Studies have shown a potential link between taking the antipsychotic drug, Abilify, and damaging pathological behaviors, including compulsive gambling and hyper-sexuality.
- Diabetes Drugs Linked to Cancer
Many of the most popular prescription drugs used to treat Type 2 diabetes have been linked to serious health problems in some patients, including pancreatic cancer.
- Heartburn Drugs Linked to Kidney Disease
Proton pump inhibitors (PPIs), a class of prescription heartburn drugs, are used to reduce acid in a patient’s stomach. But many of the most popular PPIs have been linked to serious health risks — including chronic kidney disease.
- Invokana® & Invokamet®
The Type 2 diabetes drugs Invokana® and Invokamet® may increase the risk of ketoacidosis—a potentially fatal condition that is typically diagnosed among patients with Type 1 diabetes.
- Low T Heart Attacks

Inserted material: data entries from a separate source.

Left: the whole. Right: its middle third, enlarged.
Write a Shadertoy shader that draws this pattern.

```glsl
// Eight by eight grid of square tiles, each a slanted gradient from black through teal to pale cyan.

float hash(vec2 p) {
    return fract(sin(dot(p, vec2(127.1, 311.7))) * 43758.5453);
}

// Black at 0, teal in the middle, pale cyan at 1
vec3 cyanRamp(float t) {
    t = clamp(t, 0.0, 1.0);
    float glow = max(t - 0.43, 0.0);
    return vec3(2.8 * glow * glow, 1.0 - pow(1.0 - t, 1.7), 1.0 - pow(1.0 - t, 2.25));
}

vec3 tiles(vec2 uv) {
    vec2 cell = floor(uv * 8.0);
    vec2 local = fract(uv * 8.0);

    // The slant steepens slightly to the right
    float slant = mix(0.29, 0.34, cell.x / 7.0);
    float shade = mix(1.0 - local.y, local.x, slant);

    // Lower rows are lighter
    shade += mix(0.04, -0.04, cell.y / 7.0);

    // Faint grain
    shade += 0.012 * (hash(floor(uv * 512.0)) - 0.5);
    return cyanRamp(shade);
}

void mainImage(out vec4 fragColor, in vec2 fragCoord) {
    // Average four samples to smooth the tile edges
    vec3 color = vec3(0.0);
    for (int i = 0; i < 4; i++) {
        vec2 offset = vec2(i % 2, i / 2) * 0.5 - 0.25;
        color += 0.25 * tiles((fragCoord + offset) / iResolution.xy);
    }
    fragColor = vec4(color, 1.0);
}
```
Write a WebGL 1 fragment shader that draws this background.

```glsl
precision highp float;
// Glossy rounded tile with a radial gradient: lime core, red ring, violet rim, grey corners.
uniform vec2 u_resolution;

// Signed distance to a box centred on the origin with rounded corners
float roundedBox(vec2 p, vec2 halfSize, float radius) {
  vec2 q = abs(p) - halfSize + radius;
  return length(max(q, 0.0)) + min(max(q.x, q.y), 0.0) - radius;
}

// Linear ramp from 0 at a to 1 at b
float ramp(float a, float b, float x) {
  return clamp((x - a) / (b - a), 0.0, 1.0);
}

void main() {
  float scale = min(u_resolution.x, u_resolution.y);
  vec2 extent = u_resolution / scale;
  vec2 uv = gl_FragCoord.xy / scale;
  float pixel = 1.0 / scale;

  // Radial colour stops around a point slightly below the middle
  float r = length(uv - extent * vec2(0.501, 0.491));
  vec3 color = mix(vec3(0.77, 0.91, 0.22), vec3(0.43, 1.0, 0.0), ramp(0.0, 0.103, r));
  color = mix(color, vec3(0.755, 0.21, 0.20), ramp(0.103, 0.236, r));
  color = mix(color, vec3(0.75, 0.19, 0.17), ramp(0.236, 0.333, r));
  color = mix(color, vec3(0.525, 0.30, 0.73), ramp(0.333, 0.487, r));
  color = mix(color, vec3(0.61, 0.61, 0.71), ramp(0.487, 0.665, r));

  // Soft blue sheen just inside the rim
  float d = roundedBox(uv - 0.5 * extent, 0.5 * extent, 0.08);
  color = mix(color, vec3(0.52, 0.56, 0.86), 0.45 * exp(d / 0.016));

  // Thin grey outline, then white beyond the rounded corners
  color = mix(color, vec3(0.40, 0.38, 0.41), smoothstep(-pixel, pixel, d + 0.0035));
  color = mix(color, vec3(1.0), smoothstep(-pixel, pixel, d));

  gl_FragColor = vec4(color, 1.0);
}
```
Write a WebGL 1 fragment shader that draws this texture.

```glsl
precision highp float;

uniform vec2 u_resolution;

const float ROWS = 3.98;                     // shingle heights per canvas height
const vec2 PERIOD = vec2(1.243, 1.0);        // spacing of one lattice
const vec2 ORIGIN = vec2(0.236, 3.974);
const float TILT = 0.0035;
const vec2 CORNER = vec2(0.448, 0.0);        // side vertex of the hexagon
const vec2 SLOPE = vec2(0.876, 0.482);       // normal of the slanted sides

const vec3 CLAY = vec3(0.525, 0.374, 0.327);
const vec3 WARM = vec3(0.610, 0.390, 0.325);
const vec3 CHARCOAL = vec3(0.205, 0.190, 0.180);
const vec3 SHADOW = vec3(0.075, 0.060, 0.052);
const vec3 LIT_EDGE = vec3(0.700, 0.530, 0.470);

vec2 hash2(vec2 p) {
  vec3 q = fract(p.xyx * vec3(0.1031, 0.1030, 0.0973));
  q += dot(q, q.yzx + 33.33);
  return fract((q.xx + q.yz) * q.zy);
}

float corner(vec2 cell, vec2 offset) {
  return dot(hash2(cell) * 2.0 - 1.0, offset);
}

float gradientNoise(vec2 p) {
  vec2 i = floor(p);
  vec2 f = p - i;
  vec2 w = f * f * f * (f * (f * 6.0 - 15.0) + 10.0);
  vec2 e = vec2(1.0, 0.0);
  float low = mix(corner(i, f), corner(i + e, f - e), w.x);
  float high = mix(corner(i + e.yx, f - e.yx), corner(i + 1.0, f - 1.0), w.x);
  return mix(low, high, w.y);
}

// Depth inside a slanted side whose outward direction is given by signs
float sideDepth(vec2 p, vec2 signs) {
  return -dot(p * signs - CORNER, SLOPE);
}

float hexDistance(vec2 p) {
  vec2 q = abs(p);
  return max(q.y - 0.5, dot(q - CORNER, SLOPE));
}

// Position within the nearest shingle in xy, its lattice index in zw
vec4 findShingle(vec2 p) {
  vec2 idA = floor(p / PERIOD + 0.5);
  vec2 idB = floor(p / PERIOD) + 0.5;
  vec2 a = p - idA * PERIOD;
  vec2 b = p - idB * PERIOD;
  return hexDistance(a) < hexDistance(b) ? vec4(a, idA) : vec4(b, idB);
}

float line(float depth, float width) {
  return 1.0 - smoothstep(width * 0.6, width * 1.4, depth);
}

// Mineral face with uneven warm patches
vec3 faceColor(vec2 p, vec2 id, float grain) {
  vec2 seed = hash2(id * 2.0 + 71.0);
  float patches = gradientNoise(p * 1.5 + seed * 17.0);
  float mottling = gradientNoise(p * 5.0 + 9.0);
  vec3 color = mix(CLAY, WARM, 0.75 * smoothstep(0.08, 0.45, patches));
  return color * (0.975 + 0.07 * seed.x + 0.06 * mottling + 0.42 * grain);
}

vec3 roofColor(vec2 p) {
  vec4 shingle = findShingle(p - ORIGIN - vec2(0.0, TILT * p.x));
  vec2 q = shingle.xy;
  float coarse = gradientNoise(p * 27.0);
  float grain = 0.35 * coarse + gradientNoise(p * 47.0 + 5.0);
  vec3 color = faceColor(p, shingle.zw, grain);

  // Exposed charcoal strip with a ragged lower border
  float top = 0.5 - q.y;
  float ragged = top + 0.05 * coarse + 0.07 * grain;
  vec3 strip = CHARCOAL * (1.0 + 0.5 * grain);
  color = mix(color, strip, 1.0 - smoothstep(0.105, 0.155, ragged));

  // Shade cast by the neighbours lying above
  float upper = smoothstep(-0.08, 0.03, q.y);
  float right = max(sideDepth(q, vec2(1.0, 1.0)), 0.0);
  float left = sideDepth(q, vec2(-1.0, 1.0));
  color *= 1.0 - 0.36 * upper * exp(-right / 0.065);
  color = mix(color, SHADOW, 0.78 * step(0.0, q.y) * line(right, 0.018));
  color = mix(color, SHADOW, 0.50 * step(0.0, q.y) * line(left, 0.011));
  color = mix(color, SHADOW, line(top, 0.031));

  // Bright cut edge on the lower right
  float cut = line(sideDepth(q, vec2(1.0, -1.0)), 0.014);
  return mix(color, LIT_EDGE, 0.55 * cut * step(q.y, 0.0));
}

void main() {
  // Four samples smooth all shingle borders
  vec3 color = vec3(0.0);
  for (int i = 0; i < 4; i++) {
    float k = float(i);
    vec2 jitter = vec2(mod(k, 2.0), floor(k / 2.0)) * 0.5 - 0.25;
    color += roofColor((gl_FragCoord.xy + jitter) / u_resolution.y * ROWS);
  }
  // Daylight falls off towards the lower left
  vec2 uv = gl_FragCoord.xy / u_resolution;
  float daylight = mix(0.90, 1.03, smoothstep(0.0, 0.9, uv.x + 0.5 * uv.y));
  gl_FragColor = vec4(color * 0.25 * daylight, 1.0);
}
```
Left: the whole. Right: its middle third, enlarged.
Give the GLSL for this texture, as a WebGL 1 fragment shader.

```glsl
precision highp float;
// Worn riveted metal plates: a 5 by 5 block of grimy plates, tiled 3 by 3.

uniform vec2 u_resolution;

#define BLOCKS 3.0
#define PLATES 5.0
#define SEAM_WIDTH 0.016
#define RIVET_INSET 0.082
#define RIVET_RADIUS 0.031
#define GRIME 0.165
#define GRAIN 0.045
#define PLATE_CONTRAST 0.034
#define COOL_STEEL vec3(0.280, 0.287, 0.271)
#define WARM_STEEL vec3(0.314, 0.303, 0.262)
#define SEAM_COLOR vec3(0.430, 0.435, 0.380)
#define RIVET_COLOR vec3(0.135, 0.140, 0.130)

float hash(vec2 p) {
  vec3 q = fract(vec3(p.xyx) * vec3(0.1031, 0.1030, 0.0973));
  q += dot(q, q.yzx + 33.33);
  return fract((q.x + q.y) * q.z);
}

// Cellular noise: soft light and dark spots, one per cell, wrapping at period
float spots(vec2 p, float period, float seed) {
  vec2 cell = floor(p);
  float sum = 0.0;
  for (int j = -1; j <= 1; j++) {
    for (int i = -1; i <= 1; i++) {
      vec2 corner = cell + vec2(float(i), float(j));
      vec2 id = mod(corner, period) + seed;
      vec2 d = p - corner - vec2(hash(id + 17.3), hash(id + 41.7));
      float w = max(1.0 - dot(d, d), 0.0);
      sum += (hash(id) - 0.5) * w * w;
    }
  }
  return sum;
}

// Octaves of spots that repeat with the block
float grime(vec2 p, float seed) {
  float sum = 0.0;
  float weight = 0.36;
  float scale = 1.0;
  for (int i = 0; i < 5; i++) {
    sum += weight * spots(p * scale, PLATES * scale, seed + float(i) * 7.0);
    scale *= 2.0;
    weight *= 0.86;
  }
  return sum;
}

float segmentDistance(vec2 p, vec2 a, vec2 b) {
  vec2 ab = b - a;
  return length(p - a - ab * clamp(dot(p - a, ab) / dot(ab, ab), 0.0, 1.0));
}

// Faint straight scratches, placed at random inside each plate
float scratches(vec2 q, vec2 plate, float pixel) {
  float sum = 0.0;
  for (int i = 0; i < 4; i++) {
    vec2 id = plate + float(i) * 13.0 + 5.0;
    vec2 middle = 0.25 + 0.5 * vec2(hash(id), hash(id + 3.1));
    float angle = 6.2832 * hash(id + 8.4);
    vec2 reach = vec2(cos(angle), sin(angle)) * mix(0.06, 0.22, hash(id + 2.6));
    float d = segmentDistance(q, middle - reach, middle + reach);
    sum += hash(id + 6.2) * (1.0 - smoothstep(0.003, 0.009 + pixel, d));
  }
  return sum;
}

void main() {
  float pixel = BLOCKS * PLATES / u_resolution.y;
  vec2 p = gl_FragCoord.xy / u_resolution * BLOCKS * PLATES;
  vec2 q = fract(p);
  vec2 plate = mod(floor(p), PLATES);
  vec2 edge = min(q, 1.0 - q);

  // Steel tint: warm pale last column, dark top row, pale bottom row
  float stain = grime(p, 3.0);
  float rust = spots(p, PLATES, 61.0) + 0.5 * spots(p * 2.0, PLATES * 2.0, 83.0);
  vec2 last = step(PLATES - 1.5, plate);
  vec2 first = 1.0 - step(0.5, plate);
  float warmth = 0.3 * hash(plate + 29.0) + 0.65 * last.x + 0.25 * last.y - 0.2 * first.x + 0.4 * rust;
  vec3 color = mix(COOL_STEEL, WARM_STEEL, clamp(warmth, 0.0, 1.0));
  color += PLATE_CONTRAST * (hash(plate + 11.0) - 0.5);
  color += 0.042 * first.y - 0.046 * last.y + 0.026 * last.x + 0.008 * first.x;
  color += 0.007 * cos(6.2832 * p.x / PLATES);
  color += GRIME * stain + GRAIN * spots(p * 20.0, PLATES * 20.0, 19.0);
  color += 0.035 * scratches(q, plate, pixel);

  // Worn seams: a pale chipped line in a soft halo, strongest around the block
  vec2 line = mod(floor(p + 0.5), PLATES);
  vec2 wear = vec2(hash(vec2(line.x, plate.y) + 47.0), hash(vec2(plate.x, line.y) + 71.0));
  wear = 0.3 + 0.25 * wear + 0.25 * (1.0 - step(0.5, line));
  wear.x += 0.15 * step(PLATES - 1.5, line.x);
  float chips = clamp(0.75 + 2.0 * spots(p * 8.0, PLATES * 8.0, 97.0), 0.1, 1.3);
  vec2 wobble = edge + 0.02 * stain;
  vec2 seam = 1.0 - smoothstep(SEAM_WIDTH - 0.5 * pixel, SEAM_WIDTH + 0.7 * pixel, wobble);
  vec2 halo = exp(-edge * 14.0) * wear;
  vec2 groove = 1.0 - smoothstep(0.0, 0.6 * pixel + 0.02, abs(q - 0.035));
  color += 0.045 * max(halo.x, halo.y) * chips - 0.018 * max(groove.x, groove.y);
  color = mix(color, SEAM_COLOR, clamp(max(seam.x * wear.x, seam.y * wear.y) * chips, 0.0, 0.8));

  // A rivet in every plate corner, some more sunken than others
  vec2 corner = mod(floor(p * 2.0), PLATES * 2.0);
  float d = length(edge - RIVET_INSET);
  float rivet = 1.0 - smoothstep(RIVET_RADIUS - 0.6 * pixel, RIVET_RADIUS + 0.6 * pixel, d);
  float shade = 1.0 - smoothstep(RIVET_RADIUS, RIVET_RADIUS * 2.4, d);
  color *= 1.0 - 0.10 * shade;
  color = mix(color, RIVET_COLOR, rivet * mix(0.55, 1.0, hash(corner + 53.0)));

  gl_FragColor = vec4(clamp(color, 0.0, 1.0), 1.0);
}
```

AndroGel® and other testosterone-boosting treatments have been shown to double the risk of cardiovascular injuries in male patients.
An FDA advisory committee concluded taking the prescription Type 2 diabetes drug Onglyza® (saxagliptin) can increase the risk of heart failure—a fatal condition.
- Taxotere® Permanent Hair Loss
Taxotere®, an injectable concentrate used during chemotherapy treatment for cancer, has been linked to permanent hair loss in female breast cancer survivors.
- Viagra® Skin Cancer
Research shows that the erectile dysfunction drug Viagra® may increase the risk of melanoma—an aggressive form of skin cancer—in male patients, regardless of their family histories of cancer, medical histories, and exposure to sunlight.
The anticoagulant drug Xarelto® has been linked to an increased risk of severe bleeding in certain types of patients.
- Zofran® Birth Defects
Approved by the U.S. Food and Drug Administration to treat nausea caused by cancer treatments or surgery, Zofran® is also sometimes prescribed to pregnant women with severe morning sickness. However, data suggests the drug may cause birth defects in children born to women who take the drug.